## Assigned task
Scan the lines below and report each one containing "steel" by copying it.

#####

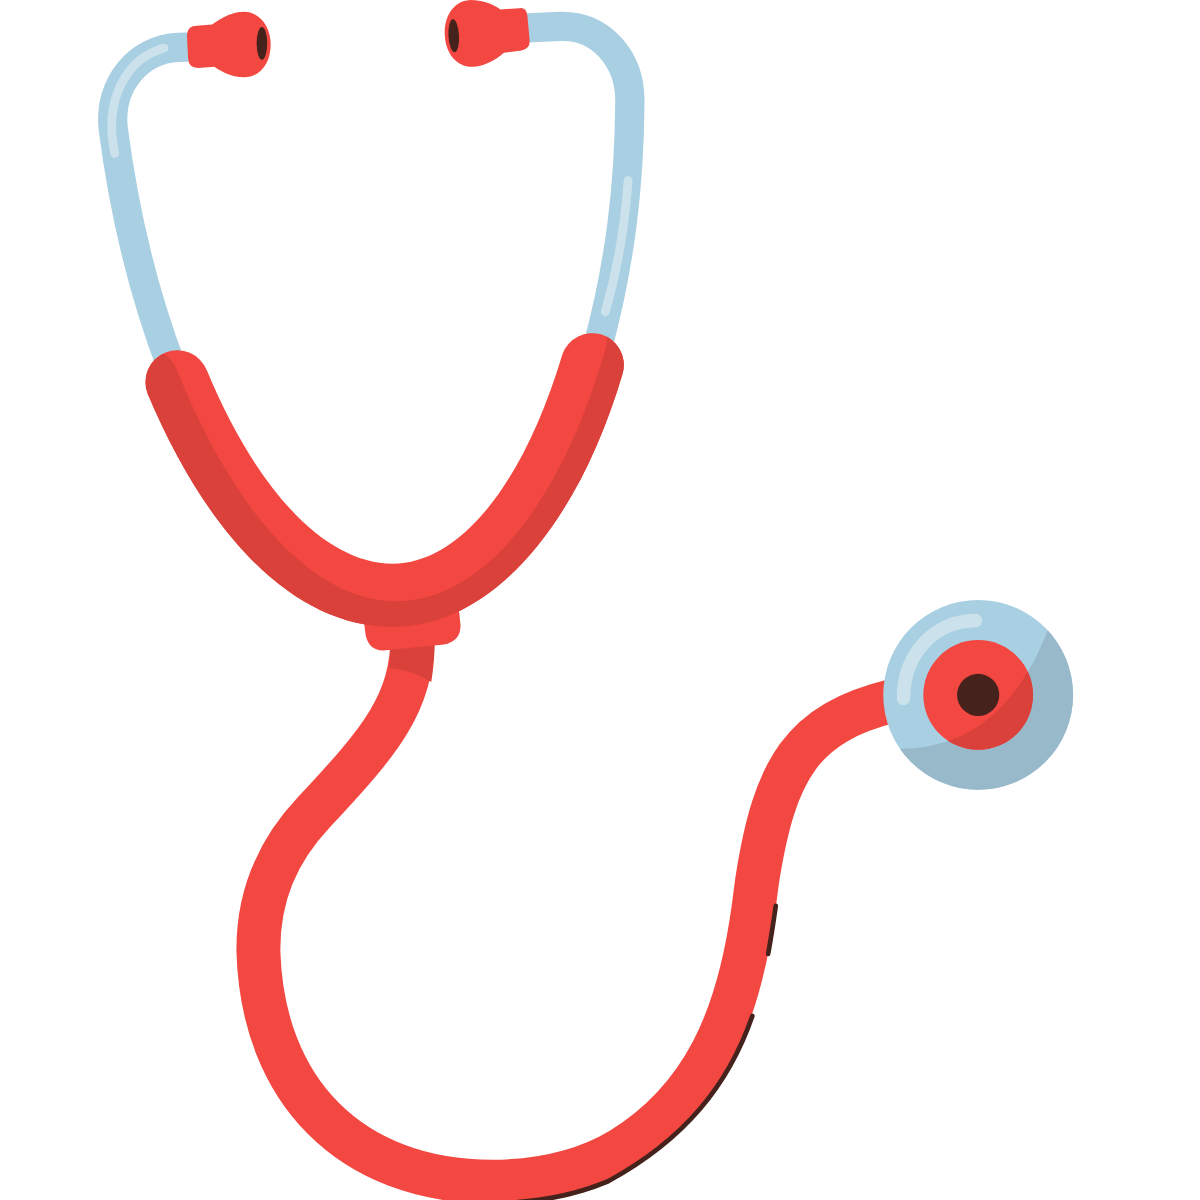
<!DOCTYPE html>
<html lang="en">
<head>
<meta charset="utf-8">
<title>Stethoscope illustration</title>
<style>
  :root {
    --paper: #ffffff;
    --red: #f34842;
    --red-shade: #da413b;
    --steel: #a9cfe2;
    --steel-shade: #98b9ca;
    --shine: #cbe2ec;
    --dark: #45221c;
  }
  html, body { margin: 0; width: 1200px; height: 1200px; overflow: hidden; background: var(--paper); }
  .stethoscope { display: block; width: 1200px; height: 1200px; }
  .red { fill: var(--red); }
  .red-shade { fill: var(--red-shade); }
  .steel { fill: var(--steel); }
  .steel-shade { fill: var(--steel-shade); }
  .dark { fill: var(--dark); }
  .metal-tube, .hose, .shine, .ink-line { fill: none; }
  .metal-tube { stroke: var(--steel); stroke-width: 25; }
  .hose { stroke: var(--red); stroke-width: 37.5; }
  .shine { stroke: var(--shine); stroke-width: 7.5; stroke-linecap: round; }
  .shine-wide { stroke-width: 11.5; }
  .ink-line { stroke: var(--dark); stroke-width: 4; stroke-linecap: round; }
</style>
</head>
<body>
<svg class="stethoscope" viewBox="0 0 1024 1024" role="img" aria-label="Red stethoscope with light blue metal parts">
  <defs>
    <path id="yoke-shape" d="M126 336C180 464 255 535 335 535C419 535 493 449 531.500 318A27 27 0 0 0 480 302C446 416 391 481 335 481C280 481 221 423 176.500 316A27 27 0 0 0 126 336Z"/>
    <path id="chestpiece-shade" d="M894 538C870 600 830 639 768 639L768 690H930V538Z"/>
    <clipPath id="yoke-clip"><use href="#yoke-shape"/></clipPath>
    <clipPath id="disc-clip"><circle cx="834.700" cy="593" r="81"/></clipPath>
    <clipPath id="ring-clip"><circle cx="834.700" cy="593" r="46.800"/></clipPath>
  </defs>

  <g id="hose">
    <path class="hose" d="M352 542C352 600 325 632 268 693C236 727 220 765 220.500 812C224 930 298 1008 420 1008.500C475 1008 510 993 530 981C600 938 630 870 643 775L646 752C661 655 685 617 762 598"/>
    <path class="red-shade" d="M333.500 545H371C371 558 370 570 368 582Q353 572 332 570Q333.500 558 333.500 545Z"/>
    <path class="ink-line" d="M662 773C660 787 658 800 655.500 814"/>
    <path class="ink-line" d="M642 867C622 925 585 972 519 1008C495 1018 470 1024 440 1026"/>
  </g>

  <g id="metal-tubes">
    <path class="metal-tube" d="M166 40L152 40.500C118 42 93 72 96.500 109C105 175 121 246 146 312"/>
    <path class="metal-tube" d="M446 24L478 22.500C512 21 538 50 537.500 87C537 160 529 225 510 296"/>
    <path class="shine" d="M140 41C108 50 88 85 98 131"/>
    <path class="shine" d="M536 154C533 195 527 230 516.500 266"/>
  </g>

  <g id="ear-tips">
    <path class="red" d="M168 22L181 21C190 14 200 10 208 10C222 10 231 23 231 38C231 54 222 66 208 66C199 66 190 62 183 57L169 58Q161 58 160.500 50L159.500 30Q160 22 168 22Z"/>
    <ellipse class="dark" cx="223.500" cy="37" rx="4.500" ry="14"/>
    <path class="red" d="M443 7Q449 6 450 13L452 35Q452 42 445 43L430 45C422 52 412 57 403 57C389 57 380 45 379.500 29C379 13 388 0 402 0C411 0 420 3 427 8Z"/>
    <ellipse class="dark" cx="387.200" cy="30.500" rx="4.500" ry="14" transform="rotate(-3 387.200 30.500)"/>
  </g>

  <g id="yoke">
    <path class="red" d="M310 526L312 542Q315 555 327 555L379 550Q393 547 393 534L391 514Z"/>
    <use class="red" href="#yoke-shape"/>
    <path class="red-shade" clip-path="url(#yoke-clip)" d="M138 301Q146 304 151 316C200 438 268 513 338 513C412 513 478 430 515 303Q518 296 518 286L560 280V560H100V301Z"/>
  </g>

  <g id="chestpiece">
    <circle class="steel" cx="834.700" cy="593" r="81"/>
    <use class="steel-shade" href="#chestpiece-shade" clip-path="url(#disc-clip)"/>
    <path class="shine shine-wide" d="M771 596C771 557 798 530 832.500 529.500"/>
    <circle class="red" cx="834.700" cy="593" r="46.800"/>
    <use class="red-shade" href="#chestpiece-shade" clip-path="url(#ring-clip)"/>
    <circle class="dark" cx="834.700" cy="593" r="18"/>
  </g>
</svg>
</body>
</html>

#####

## Answer to the exercise
    --steel: #a9cfe2;
    --steel-shade: #98b9ca;
  .steel { fill: var(--steel); }
  .steel-shade { fill: var(--steel-shade); }
  .metal-tube { stroke: var(--steel); stroke-width: 25; }
    <circle class="steel" cx="834.700" cy="593" r="81"/>
    <use class="steel-shade" href="#chestpiece-shade" clip-path="url(#disc-clip)"/>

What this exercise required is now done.